Council Meeting Summary
The Chapel Hill Town Council met on Monday, April 11, and considered an agenda, http://bit.ly/1V07bqL, that includes these highlights. Council meeting summaries are issued from the Communications and Public Affairs Department following most business meetings. To sign up to receive these by email, please send a request to email@example.com. This brief summary is sent immediately following the public meeting. It should not be viewed as official minutes.
Would you like to view the Council video? (townofchapelhill.org/councilvideo - this should be ready for online viewing by Tuesday afternoon). It also will be replayed throughout the week on Chapel Hill Gov-TV (townofchapelhill.org/GovTV).
Special Use Permit Planned Development-Housing, Merin Road Community
The Council approved a development application to construct 62 single-family dwelling units and nine affordable townhomes on a 27.1-acre site for the Merin Road Community, 1920 and 2004 Homestead Road and 2019 Billabong Lane. The site is outside the Chapel Hill town limits at the intersection of Homestead Road and Seawell School Road. The applicant proposes that the affordable units would be sold to the Community Home Trust and then priced for sale to potential buyers earning 80 percent area median income (AMI) and 100 percent AMI. Prior to the issuance of a Zoning Compliance Permit, the applicant must submit an Affordable Housing Plan.
Update on the Annual Living Wage Policy
In 2010, the Council adopted an amended living wage policy resolution. The policy established a minimum hourly wage rate for full-time Town employees that work standard 37.5- and 40-hour workweeks. Each year staff updates the minimum living wage calculation. The Council considered the report on the calculation of the FY2016-17 Town Living Wage. It adopted an amended living wage policy resolution, expanding the types of employees covered by the Town’s living wage to include most employees working more than 90 days per year and establishing living wage rates consistent with set by the Orange County Living Wage (OCLW) organization.

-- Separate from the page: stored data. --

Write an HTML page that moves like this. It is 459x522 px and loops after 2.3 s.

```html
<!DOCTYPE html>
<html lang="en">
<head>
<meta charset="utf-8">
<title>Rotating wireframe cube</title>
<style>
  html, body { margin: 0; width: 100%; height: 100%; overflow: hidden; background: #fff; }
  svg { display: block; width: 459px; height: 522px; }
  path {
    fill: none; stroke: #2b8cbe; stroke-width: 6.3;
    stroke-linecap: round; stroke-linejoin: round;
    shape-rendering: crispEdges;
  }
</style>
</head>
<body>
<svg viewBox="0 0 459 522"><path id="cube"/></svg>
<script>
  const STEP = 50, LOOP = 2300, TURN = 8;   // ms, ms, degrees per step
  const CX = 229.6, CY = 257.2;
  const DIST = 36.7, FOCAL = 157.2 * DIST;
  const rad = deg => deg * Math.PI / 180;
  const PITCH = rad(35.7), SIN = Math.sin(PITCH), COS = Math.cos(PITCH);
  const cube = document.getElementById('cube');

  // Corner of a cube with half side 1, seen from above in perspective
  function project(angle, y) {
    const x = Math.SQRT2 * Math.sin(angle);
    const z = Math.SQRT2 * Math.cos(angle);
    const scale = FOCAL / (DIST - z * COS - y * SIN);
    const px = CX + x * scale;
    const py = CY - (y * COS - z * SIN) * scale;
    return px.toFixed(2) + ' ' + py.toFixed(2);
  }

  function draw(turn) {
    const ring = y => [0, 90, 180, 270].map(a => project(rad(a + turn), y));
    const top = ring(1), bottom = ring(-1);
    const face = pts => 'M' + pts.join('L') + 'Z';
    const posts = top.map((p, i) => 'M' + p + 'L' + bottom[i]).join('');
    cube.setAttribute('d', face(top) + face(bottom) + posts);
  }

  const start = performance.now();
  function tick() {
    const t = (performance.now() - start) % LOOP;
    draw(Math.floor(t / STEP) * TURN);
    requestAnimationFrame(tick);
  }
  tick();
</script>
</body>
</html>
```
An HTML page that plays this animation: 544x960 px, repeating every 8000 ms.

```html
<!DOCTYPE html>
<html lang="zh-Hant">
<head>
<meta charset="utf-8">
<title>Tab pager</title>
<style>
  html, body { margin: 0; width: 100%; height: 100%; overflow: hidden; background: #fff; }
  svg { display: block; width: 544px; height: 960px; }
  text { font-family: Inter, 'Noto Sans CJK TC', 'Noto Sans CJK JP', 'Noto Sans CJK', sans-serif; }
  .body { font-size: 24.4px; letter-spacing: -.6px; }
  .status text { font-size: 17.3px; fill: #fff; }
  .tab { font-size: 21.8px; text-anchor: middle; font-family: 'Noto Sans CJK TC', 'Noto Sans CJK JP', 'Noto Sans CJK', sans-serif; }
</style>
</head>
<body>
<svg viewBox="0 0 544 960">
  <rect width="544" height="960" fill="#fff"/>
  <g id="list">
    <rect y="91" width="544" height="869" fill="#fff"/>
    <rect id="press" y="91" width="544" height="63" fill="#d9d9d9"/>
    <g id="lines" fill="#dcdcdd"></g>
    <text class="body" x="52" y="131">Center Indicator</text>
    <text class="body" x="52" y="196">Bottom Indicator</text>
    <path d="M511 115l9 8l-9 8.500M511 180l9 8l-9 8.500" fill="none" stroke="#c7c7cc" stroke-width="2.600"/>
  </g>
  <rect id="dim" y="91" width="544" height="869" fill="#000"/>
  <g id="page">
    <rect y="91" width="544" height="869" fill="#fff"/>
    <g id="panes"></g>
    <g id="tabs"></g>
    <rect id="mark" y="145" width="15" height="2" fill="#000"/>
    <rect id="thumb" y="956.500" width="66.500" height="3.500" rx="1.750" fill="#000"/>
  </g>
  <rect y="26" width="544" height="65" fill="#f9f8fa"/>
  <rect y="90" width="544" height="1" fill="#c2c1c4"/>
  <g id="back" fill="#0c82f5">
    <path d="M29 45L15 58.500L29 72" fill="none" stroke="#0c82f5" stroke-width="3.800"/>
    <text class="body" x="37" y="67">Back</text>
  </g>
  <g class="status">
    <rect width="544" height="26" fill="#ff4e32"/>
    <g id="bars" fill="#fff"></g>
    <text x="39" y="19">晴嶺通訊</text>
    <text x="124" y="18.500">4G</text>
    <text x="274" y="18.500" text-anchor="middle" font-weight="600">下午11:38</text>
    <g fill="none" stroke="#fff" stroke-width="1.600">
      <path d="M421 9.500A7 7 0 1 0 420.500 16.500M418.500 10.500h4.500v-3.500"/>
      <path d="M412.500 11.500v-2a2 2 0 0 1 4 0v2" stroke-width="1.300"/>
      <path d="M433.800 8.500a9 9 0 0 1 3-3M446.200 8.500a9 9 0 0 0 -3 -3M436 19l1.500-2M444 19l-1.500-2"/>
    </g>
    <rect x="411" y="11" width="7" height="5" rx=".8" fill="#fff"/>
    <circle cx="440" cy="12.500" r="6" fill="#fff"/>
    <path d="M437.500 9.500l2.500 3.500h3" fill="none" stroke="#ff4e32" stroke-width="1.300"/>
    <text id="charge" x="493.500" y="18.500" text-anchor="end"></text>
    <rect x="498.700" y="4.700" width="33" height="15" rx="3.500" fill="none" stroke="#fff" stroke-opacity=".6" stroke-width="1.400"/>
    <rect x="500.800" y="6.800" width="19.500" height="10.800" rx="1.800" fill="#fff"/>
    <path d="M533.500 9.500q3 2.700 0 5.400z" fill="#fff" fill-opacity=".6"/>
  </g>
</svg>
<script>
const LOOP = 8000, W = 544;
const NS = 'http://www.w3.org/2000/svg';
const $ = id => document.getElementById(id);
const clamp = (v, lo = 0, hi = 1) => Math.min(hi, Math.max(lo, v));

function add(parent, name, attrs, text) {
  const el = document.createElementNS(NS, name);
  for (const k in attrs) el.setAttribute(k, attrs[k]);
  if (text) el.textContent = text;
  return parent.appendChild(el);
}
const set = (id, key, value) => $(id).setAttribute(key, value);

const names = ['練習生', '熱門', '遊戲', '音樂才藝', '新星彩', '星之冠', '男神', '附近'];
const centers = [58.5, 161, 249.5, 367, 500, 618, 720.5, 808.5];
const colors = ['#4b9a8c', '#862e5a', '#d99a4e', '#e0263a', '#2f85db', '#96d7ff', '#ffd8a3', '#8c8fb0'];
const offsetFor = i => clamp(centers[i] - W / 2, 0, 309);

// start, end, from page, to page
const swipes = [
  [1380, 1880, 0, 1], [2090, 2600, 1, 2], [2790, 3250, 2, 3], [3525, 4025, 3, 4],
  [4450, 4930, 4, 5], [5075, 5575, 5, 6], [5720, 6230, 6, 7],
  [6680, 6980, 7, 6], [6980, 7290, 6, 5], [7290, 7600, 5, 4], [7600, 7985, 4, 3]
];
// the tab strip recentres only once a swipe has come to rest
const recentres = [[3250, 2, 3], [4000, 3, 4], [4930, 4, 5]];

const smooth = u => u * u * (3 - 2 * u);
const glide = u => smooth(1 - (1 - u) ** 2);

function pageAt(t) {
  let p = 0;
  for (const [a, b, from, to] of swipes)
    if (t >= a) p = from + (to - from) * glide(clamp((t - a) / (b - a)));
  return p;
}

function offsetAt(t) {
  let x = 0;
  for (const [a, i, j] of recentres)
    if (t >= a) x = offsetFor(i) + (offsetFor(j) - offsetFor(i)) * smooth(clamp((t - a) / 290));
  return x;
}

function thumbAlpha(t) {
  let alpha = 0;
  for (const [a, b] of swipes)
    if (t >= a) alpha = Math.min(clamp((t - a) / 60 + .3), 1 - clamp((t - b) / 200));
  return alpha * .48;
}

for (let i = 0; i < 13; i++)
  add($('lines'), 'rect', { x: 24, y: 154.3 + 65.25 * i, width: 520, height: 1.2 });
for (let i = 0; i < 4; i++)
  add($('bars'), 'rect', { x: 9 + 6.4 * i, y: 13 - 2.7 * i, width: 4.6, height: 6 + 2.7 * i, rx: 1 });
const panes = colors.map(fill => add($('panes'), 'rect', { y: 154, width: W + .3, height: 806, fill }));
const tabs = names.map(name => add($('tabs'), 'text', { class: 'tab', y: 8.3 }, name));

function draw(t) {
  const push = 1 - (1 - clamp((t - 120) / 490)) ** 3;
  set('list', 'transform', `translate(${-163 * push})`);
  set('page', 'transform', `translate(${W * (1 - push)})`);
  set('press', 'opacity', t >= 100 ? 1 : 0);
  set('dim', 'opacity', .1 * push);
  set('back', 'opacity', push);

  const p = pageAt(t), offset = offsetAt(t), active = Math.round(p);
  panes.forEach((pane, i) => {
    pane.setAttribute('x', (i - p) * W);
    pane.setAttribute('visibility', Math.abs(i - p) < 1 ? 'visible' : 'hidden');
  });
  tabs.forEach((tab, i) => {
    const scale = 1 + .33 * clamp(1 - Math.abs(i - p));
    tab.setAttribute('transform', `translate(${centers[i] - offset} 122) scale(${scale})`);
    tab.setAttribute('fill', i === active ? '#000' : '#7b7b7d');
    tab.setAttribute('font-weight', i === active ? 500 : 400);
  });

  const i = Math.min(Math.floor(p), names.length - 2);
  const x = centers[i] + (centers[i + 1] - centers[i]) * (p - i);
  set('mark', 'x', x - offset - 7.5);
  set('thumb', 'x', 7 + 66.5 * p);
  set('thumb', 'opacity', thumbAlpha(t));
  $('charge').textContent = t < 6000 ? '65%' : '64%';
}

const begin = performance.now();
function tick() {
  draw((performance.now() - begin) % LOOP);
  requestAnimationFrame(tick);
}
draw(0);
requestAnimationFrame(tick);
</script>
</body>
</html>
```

Contract with Gillig LLC to Purchase New Buses
The Council authorized a five-year contract with Gillig LLC to purchase up to 53 new, clean diesel buses for Chapel Hill Transit. Of the 99 buses in the Town’s fixed route bus fleet, 42 buses are over 14 years old. The FTA standard for this class of bus is 12 years. The oldest buses are more than 20 years old and the average age for the 42 buses is 16 years.
Agreement for Financing of New Buses
The Council authorized an agreement for the financing of new buses for public transportation services among the Town of Chapel Hill, Town of Carrboro and UNC-Chapel Hill. The annual payments will follow the approximate funding shares as follows: the Town of Chapel Hill will pay 31 percent, UNC-Chapel Hill will pay 58 percent, and the Town of Carrboro will pay 11 percent.
Schools Adequate Public Facilities Ordinance (SAPFO) 2016 Annual Technical Advisory Committee Report
The Council considered the 2016 SAPFO Annual Report from Orange County and provide any comments to the Orange County Board of County Commissioners. On July 17, 2003, Orange County, Carrboro, Chapel Hill and the Chapel Hill-Carrboro City Board of Education entered into a Schools Adequate Public Facilities Memorandum of Understanding. The memorandum calls for an annual report to document capacity and enrollment (membership) at each school level (elementary, middle school, high school). Current 10-year student growth projections show no future needs for additional schools in the Chapel Hill-Carrboro City Schools District.
THIS ITEM WAS DEFERRED TO A FUTURE MEETING -- Information Related to the State Employees’ Credit Union Offer to Purchase the 101 Weaver Dairy Road Extension Property
The Council will consider information about an offer that the State Employees’ Credit Union (SECU) submitted to the Town to purchase the property at 101 Weaver Dairy Road Extension, where Fire Station #4 and adjacent training facilities are currently located, for its appraised value of $1,443,000. The Council will also consider authorizing the Town Manager to develop information related to a process for the sale of the referenced property, including options for relocating the existing fire station and related facilities.